• _Task item_
Write out the records below once more, exactly as they stand.
━━━━━━━━━━━━━━━━
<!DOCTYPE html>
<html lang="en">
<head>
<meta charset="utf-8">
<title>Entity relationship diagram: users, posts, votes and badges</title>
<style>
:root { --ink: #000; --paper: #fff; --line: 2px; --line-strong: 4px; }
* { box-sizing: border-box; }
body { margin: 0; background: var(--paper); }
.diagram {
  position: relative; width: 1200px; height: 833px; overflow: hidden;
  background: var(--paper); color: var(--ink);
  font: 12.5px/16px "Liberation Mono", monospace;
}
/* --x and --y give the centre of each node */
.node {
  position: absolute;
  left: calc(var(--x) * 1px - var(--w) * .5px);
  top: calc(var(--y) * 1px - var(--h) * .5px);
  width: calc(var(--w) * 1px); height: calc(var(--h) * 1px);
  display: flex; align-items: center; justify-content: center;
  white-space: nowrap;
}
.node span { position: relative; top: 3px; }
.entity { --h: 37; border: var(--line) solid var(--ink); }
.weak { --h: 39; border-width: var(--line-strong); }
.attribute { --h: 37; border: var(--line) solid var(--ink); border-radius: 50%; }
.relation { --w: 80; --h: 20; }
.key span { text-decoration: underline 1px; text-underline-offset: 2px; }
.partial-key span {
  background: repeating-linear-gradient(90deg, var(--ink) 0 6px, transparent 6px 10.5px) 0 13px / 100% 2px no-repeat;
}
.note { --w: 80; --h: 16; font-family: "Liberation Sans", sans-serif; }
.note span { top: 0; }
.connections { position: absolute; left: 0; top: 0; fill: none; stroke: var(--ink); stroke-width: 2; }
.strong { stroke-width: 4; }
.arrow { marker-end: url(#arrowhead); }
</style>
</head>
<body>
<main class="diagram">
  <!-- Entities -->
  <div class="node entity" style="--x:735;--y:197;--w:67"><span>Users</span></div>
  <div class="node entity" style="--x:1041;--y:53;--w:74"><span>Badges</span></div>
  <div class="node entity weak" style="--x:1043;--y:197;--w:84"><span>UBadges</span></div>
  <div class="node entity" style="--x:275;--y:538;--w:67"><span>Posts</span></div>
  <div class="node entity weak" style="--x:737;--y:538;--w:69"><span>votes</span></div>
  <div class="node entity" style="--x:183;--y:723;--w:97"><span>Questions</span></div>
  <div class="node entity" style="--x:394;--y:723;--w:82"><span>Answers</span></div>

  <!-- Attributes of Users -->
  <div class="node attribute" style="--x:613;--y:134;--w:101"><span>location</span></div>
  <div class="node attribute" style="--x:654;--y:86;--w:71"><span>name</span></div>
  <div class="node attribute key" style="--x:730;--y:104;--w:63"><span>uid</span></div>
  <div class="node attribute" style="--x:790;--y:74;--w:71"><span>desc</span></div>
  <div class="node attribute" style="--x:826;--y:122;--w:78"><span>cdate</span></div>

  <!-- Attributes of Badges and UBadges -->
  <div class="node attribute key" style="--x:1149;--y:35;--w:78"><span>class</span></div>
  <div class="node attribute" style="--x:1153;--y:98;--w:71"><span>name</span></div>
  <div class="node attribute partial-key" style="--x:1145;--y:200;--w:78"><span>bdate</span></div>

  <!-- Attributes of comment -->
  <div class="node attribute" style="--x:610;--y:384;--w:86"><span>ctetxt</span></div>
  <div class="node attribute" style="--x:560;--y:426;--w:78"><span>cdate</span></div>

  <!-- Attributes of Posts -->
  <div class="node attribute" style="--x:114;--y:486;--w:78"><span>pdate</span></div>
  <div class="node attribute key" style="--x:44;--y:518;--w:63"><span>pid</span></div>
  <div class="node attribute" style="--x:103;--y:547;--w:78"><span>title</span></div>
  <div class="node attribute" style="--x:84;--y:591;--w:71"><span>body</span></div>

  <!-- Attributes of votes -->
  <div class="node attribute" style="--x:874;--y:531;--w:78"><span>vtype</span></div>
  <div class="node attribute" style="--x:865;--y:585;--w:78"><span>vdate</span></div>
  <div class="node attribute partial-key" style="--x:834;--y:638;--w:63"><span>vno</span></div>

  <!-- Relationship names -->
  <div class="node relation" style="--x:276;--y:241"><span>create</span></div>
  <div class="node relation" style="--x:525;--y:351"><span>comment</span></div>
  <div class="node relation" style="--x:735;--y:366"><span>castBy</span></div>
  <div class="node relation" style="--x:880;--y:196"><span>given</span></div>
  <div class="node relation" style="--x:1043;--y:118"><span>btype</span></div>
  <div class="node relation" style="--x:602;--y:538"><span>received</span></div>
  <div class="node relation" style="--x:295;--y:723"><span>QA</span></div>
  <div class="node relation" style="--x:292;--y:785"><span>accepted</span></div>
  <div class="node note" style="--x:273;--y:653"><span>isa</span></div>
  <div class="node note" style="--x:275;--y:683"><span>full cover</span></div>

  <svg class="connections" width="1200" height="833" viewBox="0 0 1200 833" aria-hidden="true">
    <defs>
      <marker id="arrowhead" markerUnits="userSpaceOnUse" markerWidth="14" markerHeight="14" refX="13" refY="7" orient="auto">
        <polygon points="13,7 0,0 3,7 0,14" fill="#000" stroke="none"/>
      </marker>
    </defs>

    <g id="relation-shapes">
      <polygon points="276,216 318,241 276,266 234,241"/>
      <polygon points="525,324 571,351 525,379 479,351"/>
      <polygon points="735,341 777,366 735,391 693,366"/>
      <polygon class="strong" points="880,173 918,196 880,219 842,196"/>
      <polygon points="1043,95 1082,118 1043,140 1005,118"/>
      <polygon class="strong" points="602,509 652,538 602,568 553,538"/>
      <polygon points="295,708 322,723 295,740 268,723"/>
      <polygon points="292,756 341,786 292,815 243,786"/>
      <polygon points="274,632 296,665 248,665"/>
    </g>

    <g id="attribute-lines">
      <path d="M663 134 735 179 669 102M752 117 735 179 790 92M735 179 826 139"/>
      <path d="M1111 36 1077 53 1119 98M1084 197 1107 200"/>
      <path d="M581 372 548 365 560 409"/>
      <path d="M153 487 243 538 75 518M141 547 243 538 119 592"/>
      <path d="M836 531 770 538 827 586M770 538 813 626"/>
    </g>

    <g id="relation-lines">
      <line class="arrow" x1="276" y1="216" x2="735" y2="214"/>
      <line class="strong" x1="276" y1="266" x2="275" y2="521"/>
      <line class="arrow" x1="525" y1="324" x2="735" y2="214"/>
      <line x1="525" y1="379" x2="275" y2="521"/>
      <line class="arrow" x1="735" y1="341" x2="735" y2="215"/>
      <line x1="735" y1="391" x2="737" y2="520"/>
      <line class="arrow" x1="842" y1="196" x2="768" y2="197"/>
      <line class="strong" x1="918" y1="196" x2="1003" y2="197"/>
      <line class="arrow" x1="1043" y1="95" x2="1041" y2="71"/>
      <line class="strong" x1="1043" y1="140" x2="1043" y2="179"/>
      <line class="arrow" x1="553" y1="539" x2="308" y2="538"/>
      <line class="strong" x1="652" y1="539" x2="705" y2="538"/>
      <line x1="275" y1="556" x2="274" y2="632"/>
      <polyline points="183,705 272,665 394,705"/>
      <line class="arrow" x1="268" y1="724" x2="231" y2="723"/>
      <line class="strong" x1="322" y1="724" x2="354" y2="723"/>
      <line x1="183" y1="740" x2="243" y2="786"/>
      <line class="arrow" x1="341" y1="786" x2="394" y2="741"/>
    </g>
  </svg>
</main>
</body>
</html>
━━━━━━━━━━━━━━━━
• _Answer to this task_
<!DOCTYPE html>
<html lang="en">
<head>
<meta charset="utf-8">
<title>Entity relationship diagram: users, posts, votes and badges</title>
<style>
:root { --ink: #000; --paper: #fff; --line: 2px; --line-strong: 4px; }
* { box-sizing: border-box; }
body { margin: 0; background: var(--paper); }
.diagram {
  position: relative; width: 1200px; height: 833px; overflow: hidden;
  background: var(--paper); color: var(--ink);
  font: 12.5px/16px "Liberation Mono", monospace;
}
/* --x and --y give the centre of each node */
.node {
  position: absolute;
  left: calc(var(--x) * 1px - var(--w) * .5px);
  top: calc(var(--y) * 1px - var(--h) * .5px);
  width: calc(var(--w) * 1px); height: calc(var(--h) * 1px);
  display: flex; align-items: center; justify-content: center;
  white-space: nowrap;
}
.node span { position: relative; top: 3px; }
.entity { --h: 37; border: var(--line) solid var(--ink); }
.weak { --h: 39; border-width: var(--line-strong); }
.attribute { --h: 37; border: var(--line) solid var(--ink); border-radius: 50%; }
.relation { --w: 80; --h: 20; }
.key span { text-decoration: underline 1px; text-underline-offset: 2px; }
.partial-key span {
  background: repeating-linear-gradient(90deg, var(--ink) 0 6px, transparent 6px 10.5px) 0 13px / 100% 2px no-repeat;
}
.note { --w: 80; --h: 16; font-family: "Liberation Sans", sans-serif; }
.note span { top: 0; }
.connections { position: absolute; left: 0; top: 0; fill: none; stroke: var(--ink); stroke-width: 2; }
.strong { stroke-width: 4; }
.arrow { marker-end: url(#arrowhead); }
</style>
</head>
<body>
<main class="diagram">
  <!-- Entities -->
  <div class="node entity" style="--x:735;--y:197;--w:67"><span>Users</span></div>
  <div class="node entity" style="--x:1041;--y:53;--w:74"><span>Badges</span></div>
  <div class="node entity weak" style="--x:1043;--y:197;--w:84"><span>UBadges</span></div>
  <div class="node entity" style="--x:275;--y:538;--w:67"><span>Posts</span></div>
  <div class="node entity weak" style="--x:737;--y:538;--w:69"><span>votes</span></div>
  <div class="node entity" style="--x:183;--y:723;--w:97"><span>Questions</span></div>
  <div class="node entity" style="--x:394;--y:723;--w:82"><span>Answers</span></div>

  <!-- Attributes of Users -->
  <div class="node attribute" style="--x:613;--y:134;--w:101"><span>location</span></div>
  <div class="node attribute" style="--x:654;--y:86;--w:71"><span>name</span></div>
  <div class="node attribute key" style="--x:730;--y:104;--w:63"><span>uid</span></div>
  <div class="node attribute" style="--x:790;--y:74;--w:71"><span>desc</span></div>
  <div class="node attribute" style="--x:826;--y:122;--w:78"><span>cdate</span></div>

  <!-- Attributes of Badges and UBadges -->
  <div class="node attribute key" style="--x:1149;--y:35;--w:78"><span>class</span></div>
  <div class="node attribute" style="--x:1153;--y:98;--w:71"><span>name</span></div>
  <div class="node attribute partial-key" style="--x:1145;--y:200;--w:78"><span>bdate</span></div>

  <!-- Attributes of comment -->
  <div class="node attribute" style="--x:610;--y:384;--w:86"><span>ctetxt</span></div>
  <div class="node attribute" style="--x:560;--y:426;--w:78"><span>cdate</span></div>

  <!-- Attributes of Posts -->
  <div class="node attribute" style="--x:114;--y:486;--w:78"><span>pdate</span></div>
  <div class="node attribute key" style="--x:44;--y:518;--w:63"><span>pid</span></div>
  <div class="node attribute" style="--x:103;--y:547;--w:78"><span>title</span></div>
  <div class="node attribute" style="--x:84;--y:591;--w:71"><span>body</span></div>

  <!-- Attributes of votes -->
  <div class="node attribute" style="--x:874;--y:531;--w:78"><span>vtype</span></div>
  <div class="node attribute" style="--x:865;--y:585;--w:78"><span>vdate</span></div>
  <div class="node attribute partial-key" style="--x:834;--y:638;--w:63"><span>vno</span></div>

  <!-- Relationship names -->
  <div class="node relation" style="--x:276;--y:241"><span>create</span></div>
  <div class="node relation" style="--x:525;--y:351"><span>comment</span></div>
  <div class="node relation" style="--x:735;--y:366"><span>castBy</span></div>
  <div class="node relation" style="--x:880;--y:196"><span>given</span></div>
  <div class="node relation" style="--x:1043;--y:118"><span>btype</span></div>
  <div class="node relation" style="--x:602;--y:538"><span>received</span></div>
  <div class="node relation" style="--x:295;--y:723"><span>QA</span></div>
  <div class="node relation" style="--x:292;--y:785"><span>accepted</span></div>
  <div class="node note" style="--x:273;--y:653"><span>isa</span></div>
  <div class="node note" style="--x:275;--y:683"><span>full cover</span></div>

  <svg class="connections" width="1200" height="833" viewBox="0 0 1200 833" aria-hidden="true">
    <defs>
      <marker id="arrowhead" markerUnits="userSpaceOnUse" markerWidth="14" markerHeight="14" refX="13" refY="7" orient="auto">
        <polygon points="13,7 0,0 3,7 0,14" fill="#000" stroke="none"/>
      </marker>
    </defs>

    <g id="relation-shapes">
      <polygon points="276,216 318,241 276,266 234,241"/>
      <polygon points="525,324 571,351 525,379 479,351"/>
      <polygon points="735,341 777,366 735,391 693,366"/>
      <polygon class="strong" points="880,173 918,196 880,219 842,196"/>
      <polygon points="1043,95 1082,118 1043,140 1005,118"/>
      <polygon class="strong" points="602,509 652,538 602,568 553,538"/>
      <polygon points="295,708 322,723 295,740 268,723"/>
      <polygon points="292,756 341,786 292,815 243,786"/>
      <polygon points="274,632 296,665 248,665"/>
    </g>

    <g id="attribute-lines">
      <path d="M663 134 735 179 669 102M752 117 735 179 790 92M735 179 826 139"/>
      <path d="M1111 36 1077 53 1119 98M1084 197 1107 200"/>
      <path d="M581 372 548 365 560 409"/>
      <path d="M153 487 243 538 75 518M141 547 243 538 119 592"/>
      <path d="M836 531 770 538 827 586M770 538 813 626"/>
    </g>

    <g id="relation-lines">
      <line class="arrow" x1="276" y1="216" x2="735" y2="214"/>
      <line class="strong" x1="276" y1="266" x2="275" y2="521"/>
      <line class="arrow" x1="525" y1="324" x2="735" y2="214"/>
      <line x1="525" y1="379" x2="275" y2="521"/>
      <line class="arrow" x1="735" y1="341" x2="735" y2="215"/>
      <line x1="735" y1="391" x2="737" y2="520"/>
      <line class="arrow" x1="842" y1="196" x2="768" y2="197"/>
      <line class="strong" x1="918" y1="196" x2="1003" y2="197"/>
      <line class="arrow" x1="1043" y1="95" x2="1041" y2="71"/>
      <line class="strong" x1="1043" y1="140" x2="1043" y2="179"/>
      <line class="arrow" x1="553" y1="539" x2="308" y2="538"/>
      <line class="strong" x1="652" y1="539" x2="705" y2="538"/>
      <line x1="275" y1="556" x2="274" y2="632"/>
      <polyline points="183,705 272,665 394,705"/>
      <line class="arrow" x1="268" y1="724" x2="231" y2="723"/>
      <line class="strong" x1="322" y1="724" x2="354" y2="723"/>
      <line x1="183" y1="740" x2="243" y2="786"/>
      <line class="arrow" x1="341" y1="786" x2="394" y2="741"/>
    </g>
  </svg>
</main>
</body>
</html>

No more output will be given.